Never do cryptography yourselfSeed
Always rely on existing mechanisms, libraries and tools. Cryptography is an expertise. Building your implementations, or using flags and options you don't fully understand will expose you to major risks. Libraries such as na.cl expose few options and restrict you to the good choices.
Keep secrets away from codeSeed
Never commit secrets in your code. They should be handled separately in order to prevent them accidentally being shared or exposed. This allows a clear separation between your environments (typically development, staging and production).
Perform security oriented test sessionsSeries A
Once in a while, the entire technical team should sit together and spend time targeting all parts of the application, looking for vulnerabilities. This is a great time to test for account isolation, token unicity, unauthenticated paths, etc. You will heavily rely on your browser’s web console, curl, and 3rd party tools such as Burp.
Use a secure development life cyclePost-Series A
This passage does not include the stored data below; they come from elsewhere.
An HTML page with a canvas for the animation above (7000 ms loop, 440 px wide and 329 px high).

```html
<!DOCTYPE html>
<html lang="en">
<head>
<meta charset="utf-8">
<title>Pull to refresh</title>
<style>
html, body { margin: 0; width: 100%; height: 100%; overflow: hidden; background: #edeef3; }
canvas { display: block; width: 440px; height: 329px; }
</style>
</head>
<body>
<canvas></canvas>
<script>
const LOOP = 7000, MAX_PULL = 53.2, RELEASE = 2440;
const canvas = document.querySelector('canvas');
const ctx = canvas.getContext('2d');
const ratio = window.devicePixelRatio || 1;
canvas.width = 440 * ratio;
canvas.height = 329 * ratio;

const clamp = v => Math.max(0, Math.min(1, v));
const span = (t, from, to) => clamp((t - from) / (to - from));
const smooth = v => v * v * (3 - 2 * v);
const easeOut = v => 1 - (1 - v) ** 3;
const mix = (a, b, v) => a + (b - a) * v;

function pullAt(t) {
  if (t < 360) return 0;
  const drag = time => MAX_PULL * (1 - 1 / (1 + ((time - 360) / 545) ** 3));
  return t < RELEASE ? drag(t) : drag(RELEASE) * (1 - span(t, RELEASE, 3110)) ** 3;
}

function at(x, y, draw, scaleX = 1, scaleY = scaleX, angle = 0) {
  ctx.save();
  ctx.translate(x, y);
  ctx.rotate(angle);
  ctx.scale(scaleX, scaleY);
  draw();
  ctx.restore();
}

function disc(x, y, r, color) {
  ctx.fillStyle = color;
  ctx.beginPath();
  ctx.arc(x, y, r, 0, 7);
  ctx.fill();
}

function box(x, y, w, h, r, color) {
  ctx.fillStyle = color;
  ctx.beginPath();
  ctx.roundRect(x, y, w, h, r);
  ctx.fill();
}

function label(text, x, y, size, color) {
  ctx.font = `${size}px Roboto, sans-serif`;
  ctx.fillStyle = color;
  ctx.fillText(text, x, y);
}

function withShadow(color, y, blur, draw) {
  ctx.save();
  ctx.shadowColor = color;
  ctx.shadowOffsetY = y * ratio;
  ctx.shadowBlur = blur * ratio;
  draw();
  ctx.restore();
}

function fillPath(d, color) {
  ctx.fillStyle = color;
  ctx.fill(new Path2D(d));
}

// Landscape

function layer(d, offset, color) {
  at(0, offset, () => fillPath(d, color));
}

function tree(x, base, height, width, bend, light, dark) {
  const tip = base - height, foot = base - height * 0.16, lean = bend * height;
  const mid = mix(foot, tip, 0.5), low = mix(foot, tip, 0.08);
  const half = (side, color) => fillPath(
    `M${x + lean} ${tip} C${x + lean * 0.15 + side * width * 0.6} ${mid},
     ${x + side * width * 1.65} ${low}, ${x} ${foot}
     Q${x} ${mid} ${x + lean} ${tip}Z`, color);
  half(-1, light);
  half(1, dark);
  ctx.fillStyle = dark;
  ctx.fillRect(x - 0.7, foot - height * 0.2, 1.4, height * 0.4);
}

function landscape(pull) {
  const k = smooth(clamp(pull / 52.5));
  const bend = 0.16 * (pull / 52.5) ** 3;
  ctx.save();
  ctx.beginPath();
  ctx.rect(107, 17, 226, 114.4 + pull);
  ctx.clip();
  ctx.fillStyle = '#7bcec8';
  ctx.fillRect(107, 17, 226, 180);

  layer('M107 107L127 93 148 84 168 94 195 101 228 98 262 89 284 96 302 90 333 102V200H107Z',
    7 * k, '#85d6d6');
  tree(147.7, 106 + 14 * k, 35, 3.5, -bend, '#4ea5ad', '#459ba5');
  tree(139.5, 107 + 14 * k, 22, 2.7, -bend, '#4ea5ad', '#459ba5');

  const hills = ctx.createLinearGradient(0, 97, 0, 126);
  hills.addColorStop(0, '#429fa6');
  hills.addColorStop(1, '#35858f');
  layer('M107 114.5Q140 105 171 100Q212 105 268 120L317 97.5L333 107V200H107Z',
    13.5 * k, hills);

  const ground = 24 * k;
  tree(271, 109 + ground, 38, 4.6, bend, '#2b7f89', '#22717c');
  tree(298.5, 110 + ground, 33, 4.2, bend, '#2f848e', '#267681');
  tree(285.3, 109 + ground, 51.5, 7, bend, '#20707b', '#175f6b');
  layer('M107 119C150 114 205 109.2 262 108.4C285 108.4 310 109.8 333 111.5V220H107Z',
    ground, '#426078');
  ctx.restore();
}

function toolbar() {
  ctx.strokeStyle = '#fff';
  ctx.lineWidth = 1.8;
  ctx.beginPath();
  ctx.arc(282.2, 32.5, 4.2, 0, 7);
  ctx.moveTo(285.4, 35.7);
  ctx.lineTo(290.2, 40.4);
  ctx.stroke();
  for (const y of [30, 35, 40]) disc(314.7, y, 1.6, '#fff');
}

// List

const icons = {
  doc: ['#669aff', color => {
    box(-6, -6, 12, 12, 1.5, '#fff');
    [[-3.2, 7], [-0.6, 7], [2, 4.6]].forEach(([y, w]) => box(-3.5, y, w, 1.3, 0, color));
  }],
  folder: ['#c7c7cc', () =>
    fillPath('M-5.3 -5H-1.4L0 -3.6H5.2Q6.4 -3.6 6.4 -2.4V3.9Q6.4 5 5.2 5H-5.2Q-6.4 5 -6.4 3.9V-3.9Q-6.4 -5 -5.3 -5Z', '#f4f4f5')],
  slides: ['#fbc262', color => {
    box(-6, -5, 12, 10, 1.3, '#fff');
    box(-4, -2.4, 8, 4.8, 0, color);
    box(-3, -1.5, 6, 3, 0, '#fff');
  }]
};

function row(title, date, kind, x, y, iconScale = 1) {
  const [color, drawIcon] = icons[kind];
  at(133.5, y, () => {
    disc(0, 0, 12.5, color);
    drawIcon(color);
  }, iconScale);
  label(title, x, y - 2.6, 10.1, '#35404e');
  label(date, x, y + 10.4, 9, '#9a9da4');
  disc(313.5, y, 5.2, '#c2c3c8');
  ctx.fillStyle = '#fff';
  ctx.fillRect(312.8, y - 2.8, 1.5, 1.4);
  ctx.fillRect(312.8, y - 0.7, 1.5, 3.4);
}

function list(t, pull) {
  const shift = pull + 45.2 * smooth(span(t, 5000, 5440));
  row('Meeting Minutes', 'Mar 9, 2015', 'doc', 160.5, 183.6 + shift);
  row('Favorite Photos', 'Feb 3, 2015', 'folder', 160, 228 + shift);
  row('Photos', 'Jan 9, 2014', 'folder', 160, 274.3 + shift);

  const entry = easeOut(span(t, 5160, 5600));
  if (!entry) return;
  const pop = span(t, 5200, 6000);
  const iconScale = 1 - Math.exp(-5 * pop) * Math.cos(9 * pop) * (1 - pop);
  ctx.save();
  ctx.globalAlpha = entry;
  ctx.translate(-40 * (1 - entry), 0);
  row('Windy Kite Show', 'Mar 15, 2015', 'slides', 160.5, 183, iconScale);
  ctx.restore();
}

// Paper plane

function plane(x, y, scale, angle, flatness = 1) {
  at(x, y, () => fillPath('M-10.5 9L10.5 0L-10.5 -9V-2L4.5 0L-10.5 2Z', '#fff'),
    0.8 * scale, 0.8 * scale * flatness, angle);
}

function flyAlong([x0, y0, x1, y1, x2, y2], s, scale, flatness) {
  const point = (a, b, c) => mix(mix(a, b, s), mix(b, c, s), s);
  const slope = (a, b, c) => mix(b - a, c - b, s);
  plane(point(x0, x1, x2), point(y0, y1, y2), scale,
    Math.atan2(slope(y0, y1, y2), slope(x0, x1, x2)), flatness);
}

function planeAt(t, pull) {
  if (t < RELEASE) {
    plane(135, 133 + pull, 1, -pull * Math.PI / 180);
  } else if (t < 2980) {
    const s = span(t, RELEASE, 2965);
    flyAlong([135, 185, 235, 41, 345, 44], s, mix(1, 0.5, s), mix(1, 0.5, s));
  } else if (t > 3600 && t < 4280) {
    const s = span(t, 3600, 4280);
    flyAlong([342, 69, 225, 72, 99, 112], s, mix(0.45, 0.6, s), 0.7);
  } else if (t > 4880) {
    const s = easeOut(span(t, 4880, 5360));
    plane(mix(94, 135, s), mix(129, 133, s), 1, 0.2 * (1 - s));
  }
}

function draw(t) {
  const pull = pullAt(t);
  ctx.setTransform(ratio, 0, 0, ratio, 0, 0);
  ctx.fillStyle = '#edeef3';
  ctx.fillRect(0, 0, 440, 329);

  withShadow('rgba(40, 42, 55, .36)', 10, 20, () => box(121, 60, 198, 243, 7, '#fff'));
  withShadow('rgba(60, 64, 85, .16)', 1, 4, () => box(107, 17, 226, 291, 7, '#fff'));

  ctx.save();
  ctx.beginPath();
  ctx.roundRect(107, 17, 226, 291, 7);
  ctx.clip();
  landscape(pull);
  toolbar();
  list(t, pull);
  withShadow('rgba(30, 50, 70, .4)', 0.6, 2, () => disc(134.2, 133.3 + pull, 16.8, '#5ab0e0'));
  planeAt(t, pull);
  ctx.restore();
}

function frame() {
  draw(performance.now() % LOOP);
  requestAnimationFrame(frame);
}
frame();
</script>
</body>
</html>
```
The secure development lifecycle is a process that helps tackle security issues at the beginning of a project. While rarely used as is, it provides good insights at all stages of the project, from the specification to the release. It will allow you to enforce good practices at every stage of the project life.
Run it unprivilegedSeed
In case an attacker successfully attacks your application, having it running as a user with restricted privileges will make it harder for the attacker to take over the host and/or to bounce to other services. Privileged users are root on Unix systems, and Administrator or System on Windows systems.
Monitor your dependenciesSeed
Applications are built using dozens of third party libraries. A single flaw in any of these libraries may put your entire application at risk. Some tools allow you to monitor your dependencies against vulnerabilities:
Use a real-time protection serviceSeries A
These tools protect web applications from attacks at runtime. The protection logic is inserted into applications. They protect against all major vulnerabilities (SQL injections, XSS attacks, account takeovers, code injections, etc.) without false positives.
Hire an external penetration testing teamPost-Series A
These take an external and naive point of view of your infrastructure and products. Pentesters will take nothing for granted and will check even the most basic assumptions, as well as all of your infrastructure. You can also ask them to start with a full, blind discovery of your infrastructure, which can help you remember about old assets.
Enforce a password policySeed
Your user accounts will be much harder to steal if you require them to use complex passwords: mixed case, special characters, minimum length, etc.
Encourage your users to use 2FASeries A
Monitor your users’ suspicious activitiesSeries A